City prepares to offer a long-term 'gift' to Madison Square Garden
The Bloomberg administration is preparing to offer a major concession to the owners of Madison Square Garden, in the form of an opportunity to keep it in its current location indefinitely.
The City Planning Commission, a majority of whose members are appointed by the mayor, will on Wednesday consider a proposal from city planning commissioner Amanda Burden that includes a provision that could effectively turn a 15-year extension on the building's lease into a permanent one.
The provision, described to me by critics and confirmed by city officials, is, according to Raju Mann, the director of policy and planning at the Municipal Art Society, "a gift to Madison Square Garden."
In recent months, some of city’s most prominent urban planners have seized upon the imminent expiration of Madison Square Garden’s 50-year permit as a rare opportunity to do something dramatic about the low-ceilinged maze of a train station underneath.

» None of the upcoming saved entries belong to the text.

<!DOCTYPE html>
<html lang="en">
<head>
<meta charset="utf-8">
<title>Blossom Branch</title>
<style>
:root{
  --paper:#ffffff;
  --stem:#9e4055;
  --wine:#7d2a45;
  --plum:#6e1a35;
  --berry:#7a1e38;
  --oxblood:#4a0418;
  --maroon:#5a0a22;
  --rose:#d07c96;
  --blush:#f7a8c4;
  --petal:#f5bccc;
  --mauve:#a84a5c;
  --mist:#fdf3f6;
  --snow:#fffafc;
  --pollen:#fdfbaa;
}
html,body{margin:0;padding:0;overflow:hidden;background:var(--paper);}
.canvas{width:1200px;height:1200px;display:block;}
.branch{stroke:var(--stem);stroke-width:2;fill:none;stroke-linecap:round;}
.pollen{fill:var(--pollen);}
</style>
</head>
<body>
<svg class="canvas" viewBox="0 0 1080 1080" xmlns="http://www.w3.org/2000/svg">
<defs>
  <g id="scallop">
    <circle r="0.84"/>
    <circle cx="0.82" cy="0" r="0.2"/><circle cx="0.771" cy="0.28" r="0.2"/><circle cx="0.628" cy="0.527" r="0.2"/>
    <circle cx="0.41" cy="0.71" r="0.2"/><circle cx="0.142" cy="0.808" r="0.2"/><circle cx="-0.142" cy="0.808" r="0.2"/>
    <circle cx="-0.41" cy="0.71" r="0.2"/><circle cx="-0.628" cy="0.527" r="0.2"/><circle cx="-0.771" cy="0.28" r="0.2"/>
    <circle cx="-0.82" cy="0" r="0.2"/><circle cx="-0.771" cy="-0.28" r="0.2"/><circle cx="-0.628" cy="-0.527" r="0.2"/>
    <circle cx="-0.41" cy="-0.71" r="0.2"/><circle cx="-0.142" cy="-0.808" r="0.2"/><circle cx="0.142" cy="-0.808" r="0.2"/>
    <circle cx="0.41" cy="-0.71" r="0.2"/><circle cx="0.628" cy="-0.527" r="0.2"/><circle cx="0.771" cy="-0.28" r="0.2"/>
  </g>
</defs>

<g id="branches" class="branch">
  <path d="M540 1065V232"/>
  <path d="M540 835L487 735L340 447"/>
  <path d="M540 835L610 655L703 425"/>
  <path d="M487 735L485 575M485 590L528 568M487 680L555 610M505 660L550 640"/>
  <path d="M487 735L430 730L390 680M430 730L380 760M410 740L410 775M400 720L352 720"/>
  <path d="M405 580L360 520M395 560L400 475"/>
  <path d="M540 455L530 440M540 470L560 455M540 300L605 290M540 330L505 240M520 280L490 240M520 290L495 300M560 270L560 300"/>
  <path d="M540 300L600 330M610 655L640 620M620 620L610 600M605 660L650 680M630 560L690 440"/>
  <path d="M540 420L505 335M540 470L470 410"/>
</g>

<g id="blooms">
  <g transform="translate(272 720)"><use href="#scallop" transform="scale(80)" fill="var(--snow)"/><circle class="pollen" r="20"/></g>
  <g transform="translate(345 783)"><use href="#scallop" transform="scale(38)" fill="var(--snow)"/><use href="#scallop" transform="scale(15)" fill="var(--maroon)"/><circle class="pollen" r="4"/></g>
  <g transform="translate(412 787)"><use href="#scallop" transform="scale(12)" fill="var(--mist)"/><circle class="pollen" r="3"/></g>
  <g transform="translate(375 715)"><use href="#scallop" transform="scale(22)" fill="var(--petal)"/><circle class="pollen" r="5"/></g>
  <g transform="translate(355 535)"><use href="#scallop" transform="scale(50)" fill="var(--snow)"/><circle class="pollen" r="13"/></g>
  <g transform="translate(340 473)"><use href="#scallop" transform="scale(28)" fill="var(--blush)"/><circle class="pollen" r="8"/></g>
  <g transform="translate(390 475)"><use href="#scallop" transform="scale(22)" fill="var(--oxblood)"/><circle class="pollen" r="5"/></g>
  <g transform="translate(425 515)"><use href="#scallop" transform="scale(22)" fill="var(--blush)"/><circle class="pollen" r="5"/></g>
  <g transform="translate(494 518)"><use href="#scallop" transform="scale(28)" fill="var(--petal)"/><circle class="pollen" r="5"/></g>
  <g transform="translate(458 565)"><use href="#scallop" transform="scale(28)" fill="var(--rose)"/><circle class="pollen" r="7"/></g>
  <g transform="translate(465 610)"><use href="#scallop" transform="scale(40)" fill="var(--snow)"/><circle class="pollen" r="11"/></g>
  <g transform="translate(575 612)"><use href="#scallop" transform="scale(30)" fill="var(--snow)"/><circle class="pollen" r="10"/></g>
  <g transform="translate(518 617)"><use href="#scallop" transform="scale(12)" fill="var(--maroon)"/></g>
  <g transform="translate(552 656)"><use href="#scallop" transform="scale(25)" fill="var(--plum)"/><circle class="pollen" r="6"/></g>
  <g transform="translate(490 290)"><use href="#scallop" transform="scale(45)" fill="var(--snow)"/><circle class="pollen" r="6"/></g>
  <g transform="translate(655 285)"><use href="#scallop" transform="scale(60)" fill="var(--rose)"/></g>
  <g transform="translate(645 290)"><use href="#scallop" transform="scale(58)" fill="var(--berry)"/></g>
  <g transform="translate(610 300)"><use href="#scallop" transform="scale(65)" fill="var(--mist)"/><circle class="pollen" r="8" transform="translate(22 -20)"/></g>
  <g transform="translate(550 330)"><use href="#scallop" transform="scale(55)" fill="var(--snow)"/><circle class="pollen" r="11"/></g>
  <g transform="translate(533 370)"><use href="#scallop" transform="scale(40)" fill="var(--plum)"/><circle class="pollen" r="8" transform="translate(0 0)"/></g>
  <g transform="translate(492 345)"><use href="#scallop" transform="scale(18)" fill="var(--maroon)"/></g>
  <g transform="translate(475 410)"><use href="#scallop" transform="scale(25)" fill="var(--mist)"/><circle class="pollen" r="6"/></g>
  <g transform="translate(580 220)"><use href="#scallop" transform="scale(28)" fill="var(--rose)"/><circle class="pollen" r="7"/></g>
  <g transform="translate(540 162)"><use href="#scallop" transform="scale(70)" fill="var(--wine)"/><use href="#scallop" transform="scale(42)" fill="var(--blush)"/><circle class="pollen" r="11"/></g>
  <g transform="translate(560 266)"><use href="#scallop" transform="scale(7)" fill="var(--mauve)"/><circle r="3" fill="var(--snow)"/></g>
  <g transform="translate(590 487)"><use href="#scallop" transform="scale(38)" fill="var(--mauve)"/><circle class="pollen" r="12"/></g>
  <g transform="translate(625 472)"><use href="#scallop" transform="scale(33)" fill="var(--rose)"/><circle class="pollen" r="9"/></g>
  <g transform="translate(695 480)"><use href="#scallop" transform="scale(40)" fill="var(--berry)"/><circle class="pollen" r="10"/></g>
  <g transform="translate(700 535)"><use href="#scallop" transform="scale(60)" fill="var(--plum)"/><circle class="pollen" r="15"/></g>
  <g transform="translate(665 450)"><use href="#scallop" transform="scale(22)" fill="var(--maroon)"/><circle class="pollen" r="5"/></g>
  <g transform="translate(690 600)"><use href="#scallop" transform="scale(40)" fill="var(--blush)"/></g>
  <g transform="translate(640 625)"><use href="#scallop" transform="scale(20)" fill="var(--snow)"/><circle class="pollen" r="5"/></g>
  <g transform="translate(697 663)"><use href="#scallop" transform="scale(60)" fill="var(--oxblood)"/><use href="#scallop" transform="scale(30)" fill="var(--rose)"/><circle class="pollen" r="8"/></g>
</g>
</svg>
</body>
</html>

Rather than extend the permit for another 50 years, advocates of building a new, grander Penn Station have argued that the commission should grant Madison Square Garden a permit for just a decade, enough time for it to find a new home elsewhere in Manhattan.
The city will in fact propose a 15-year renewal, rather than a 50-year one, which is in theory a victory for the planners. But the proposal also contains a major loophole: if the Garden meets certain conditions during those 15 years, it can get a permit to remain on top of Penn Station in perpetuity.

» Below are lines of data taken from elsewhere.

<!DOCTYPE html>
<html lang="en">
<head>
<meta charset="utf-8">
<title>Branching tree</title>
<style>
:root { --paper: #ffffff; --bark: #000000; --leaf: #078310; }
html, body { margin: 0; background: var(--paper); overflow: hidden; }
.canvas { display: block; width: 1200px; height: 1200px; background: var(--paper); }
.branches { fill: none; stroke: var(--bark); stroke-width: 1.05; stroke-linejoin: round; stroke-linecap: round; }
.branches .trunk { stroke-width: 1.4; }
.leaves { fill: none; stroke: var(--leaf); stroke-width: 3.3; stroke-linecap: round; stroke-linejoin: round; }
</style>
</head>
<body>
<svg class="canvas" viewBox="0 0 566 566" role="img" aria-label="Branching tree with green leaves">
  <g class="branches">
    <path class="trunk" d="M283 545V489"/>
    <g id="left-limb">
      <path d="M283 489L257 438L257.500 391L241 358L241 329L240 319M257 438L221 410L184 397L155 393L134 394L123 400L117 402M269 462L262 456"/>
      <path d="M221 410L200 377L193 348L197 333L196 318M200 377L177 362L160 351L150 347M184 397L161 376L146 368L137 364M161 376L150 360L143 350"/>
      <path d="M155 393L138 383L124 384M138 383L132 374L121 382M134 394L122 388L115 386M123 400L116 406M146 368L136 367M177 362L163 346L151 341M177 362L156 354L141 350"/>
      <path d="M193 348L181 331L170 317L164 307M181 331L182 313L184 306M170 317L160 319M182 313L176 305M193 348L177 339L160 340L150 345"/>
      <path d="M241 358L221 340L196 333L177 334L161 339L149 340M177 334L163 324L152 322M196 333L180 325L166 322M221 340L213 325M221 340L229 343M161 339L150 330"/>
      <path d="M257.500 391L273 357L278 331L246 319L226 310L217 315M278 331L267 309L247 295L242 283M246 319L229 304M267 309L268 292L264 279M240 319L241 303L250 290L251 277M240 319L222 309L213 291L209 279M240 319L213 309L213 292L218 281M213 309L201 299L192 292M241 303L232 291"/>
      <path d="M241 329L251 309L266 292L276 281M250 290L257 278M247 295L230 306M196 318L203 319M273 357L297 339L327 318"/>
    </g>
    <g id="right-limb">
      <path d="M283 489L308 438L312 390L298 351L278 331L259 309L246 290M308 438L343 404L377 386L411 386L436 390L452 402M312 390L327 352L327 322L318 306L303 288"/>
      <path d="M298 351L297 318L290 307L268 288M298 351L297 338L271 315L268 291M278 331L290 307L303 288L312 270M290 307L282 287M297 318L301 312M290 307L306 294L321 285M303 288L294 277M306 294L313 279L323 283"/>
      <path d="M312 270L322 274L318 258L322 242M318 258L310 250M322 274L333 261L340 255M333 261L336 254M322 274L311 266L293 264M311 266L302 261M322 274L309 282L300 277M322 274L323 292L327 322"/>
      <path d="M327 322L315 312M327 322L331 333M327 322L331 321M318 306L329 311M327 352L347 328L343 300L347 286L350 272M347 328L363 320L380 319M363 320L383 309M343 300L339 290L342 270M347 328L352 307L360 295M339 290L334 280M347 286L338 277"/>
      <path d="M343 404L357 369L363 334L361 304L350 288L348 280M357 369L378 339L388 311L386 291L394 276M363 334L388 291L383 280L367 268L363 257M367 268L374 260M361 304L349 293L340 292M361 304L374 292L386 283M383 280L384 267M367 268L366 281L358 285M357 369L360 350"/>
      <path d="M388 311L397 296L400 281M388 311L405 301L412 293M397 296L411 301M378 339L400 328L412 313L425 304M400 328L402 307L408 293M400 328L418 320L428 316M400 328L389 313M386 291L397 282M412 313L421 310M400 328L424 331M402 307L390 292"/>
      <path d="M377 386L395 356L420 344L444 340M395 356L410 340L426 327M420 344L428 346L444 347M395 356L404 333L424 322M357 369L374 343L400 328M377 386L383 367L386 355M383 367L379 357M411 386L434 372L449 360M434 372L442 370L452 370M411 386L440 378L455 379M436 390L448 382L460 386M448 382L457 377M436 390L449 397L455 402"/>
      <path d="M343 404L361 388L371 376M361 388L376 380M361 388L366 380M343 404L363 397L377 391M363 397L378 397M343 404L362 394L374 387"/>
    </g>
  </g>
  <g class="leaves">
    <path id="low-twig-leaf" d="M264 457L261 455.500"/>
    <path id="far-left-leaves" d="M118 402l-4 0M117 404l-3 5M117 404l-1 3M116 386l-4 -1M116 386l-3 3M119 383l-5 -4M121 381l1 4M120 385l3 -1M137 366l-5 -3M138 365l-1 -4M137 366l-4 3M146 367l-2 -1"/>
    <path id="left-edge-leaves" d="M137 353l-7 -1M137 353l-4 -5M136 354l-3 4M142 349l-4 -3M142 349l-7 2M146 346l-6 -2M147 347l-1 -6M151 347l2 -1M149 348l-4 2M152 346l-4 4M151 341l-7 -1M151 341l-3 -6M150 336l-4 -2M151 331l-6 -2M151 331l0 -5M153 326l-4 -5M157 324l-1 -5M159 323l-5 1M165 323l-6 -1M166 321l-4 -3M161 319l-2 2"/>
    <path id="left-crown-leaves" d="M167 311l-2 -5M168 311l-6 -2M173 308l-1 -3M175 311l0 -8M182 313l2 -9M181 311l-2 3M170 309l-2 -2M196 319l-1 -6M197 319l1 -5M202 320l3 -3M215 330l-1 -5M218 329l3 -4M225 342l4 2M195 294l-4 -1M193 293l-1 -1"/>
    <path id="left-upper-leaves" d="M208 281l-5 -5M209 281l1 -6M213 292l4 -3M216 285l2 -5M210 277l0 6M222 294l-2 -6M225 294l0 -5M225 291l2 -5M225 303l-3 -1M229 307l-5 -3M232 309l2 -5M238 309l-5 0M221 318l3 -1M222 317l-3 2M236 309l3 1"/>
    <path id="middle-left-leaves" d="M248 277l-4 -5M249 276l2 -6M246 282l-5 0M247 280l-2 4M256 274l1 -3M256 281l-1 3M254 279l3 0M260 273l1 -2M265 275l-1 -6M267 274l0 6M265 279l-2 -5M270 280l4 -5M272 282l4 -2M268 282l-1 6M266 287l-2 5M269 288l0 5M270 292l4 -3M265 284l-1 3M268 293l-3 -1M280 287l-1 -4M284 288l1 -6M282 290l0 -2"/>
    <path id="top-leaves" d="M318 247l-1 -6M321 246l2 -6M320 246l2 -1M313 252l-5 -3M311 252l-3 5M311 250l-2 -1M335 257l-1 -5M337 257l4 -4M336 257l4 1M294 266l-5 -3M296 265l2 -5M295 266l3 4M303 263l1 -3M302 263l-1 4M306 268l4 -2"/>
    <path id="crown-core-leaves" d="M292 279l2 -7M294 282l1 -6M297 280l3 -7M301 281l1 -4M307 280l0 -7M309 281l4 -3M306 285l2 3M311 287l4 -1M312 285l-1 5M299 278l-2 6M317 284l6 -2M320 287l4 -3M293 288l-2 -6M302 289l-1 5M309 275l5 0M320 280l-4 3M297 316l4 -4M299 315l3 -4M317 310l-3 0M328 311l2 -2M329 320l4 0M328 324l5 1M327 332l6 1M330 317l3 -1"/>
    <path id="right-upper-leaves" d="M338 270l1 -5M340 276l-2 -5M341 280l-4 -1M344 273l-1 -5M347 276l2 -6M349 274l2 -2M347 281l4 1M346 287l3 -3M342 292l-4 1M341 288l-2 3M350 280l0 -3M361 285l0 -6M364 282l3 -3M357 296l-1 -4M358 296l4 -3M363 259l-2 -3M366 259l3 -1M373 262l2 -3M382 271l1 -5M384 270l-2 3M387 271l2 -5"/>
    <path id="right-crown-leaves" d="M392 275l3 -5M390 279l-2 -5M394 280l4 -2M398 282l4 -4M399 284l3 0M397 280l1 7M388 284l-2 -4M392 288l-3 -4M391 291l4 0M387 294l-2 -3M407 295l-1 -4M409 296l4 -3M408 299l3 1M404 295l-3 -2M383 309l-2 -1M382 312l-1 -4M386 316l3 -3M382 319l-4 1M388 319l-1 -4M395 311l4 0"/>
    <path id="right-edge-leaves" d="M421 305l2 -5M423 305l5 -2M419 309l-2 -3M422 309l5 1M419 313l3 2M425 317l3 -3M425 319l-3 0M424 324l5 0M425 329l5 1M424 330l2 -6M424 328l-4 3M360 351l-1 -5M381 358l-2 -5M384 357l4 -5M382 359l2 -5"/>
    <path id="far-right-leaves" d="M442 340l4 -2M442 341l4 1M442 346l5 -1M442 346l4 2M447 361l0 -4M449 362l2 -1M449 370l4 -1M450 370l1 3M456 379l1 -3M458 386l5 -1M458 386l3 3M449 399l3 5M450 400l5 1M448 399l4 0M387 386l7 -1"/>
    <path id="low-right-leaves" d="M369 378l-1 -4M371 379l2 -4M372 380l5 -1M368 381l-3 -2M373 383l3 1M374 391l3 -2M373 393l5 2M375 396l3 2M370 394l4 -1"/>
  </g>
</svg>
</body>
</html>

Namely, the Garden would have to come to some sort of an agreement with the three railroads that run beneath it to make improvements to the station, like adding new escalators and elevators. If such an agreement were to reached, and the City Planning Commission's chair (who is appointed by the mayor) were to approve it, then the Garden could remain where it is, on top of the ever-more-crowded Penn Station. Its special permit, in other words, would have no expiration date.
“We think this exception would be a mistake,” wrote Robert Yaro, president of the Regional Plan Association, and Vin Cipolla, the president of the Municipal Art Society, in a letter to planning commissioner Amanda Burden last week. “Although the City Planning Commission cannot solve this problem singlehandedly, we would like to underscore that the only way to regain a train station worthy of New York's status as a global city and to meet the needs of a growing economy and population is to relocate the Garden and build a new station from the track and platform level up.”

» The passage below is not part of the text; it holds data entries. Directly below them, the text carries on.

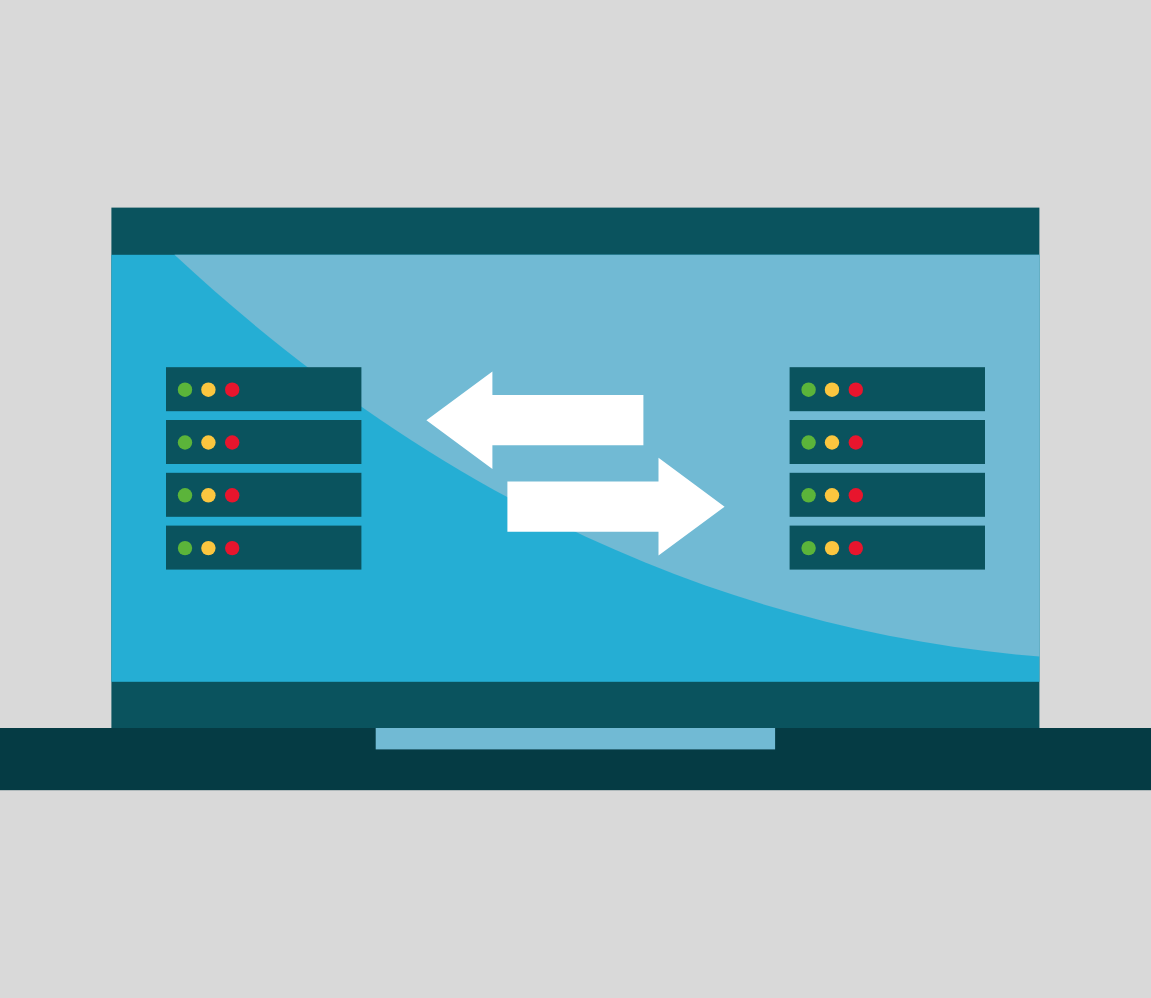
<!DOCTYPE html>
<html lang="en">
<head>
<meta charset="utf-8">
<title>Laptop server data transfer</title>
<style>
:root {
  --backdrop: #d9d9d9;
  --frame: #0a535e;
  --base: #053b44;
  --screen: #25aed4;
  --glare: #71bad4;
  --arrow: #ffffff;
  --green: #5bb43a;
  --yellow: #fbc63f;
  --red: #e8152d;
}
html, body { margin: 0; overflow: hidden; background: var(--backdrop); }
svg { display: block; width: 1151px; height: 998px; }
.frame { fill: var(--frame); }
.base { fill: var(--base); }
.screen { fill: var(--screen); }
.glare { fill: var(--glare); }
.arrows { fill: var(--arrow); }
.green { fill: var(--green); }
.yellow { fill: var(--yellow); }
.red { fill: var(--red); }
</style>
</head>
<body>
<svg viewBox="0 0 1151 998" role="img" aria-label="Laptop showing data moving between two servers">
  <defs>
    <g id="server-unit">
      <rect class="frame" width="195.4" height="44"/>
      <circle class="green" cx="19" cy="22.5" r="7.2"/>
      <circle class="yellow" cx="42.4" cy="22.5" r="7.2"/>
      <circle class="red" cx="66.2" cy="22.5" r="7.2"/>
    </g>
    <g id="server-rack">
      <use href="#server-unit"/>
      <use href="#server-unit" y="52.8"/>
      <use href="#server-unit" y="105.6"/>
      <use href="#server-unit" y="158.4"/>
    </g>
  </defs>

  <g id="laptop">
    <rect class="frame" x="111.4" y="207.6" width="928" height="521"/>
    <rect class="screen" x="111.4" y="254.8" width="928" height="427"/>
    <path class="glare" d="M174.5 254.8H1039.4V656.6C730 631 440 502 174.5 254.8Z"/>
    <rect class="base" y="728" width="1151" height="62.2"/>
    <rect class="glare" x="375.7" y="728" width="399.4" height="21.4"/>
  </g>

  <use href="#server-rack" x="166" y="367.2"/>
  <use href="#server-rack" x="789.6" y="367.2"/>

  <g class="arrows">
    <polygon points="426.4,420.3 492.4,371.6 492.4,395 643.4,395 643.4,445.3 492.4,445.3 492.4,469"/>
    <polygon points="724.6,506.7 658.5,457.8 658.5,481.6 507.4,481.6 507.4,531.8 658.5,531.8 658.5,555.4"/>
  </g>
</svg>
</body>
</html>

The planners take particular issue with the notion that the permit in perpetuity would not be subject to the city’s public approval process, known as ULURP, as the current application is now.
“We are deeply concerned the framework for renewing the permit in perpetuity outlined on May 6 requires no additional public review or transparency,” they wrote. “Such an approach would not be in the long-term interests of transit riders, the surrounding neighborhood or broader city and region.”
The city counters that all of the railroads have their own public review processes, though Mann notes that their processes aren’t nearly as transparent as the city’s.
If the commission approves Burden's proposal, as expected, it will still have to overcome one very significant hurdle: the City Council, which is to vote on the application this summer.
Council Speaker Christine Quinn has yet to say where she stands on the matter.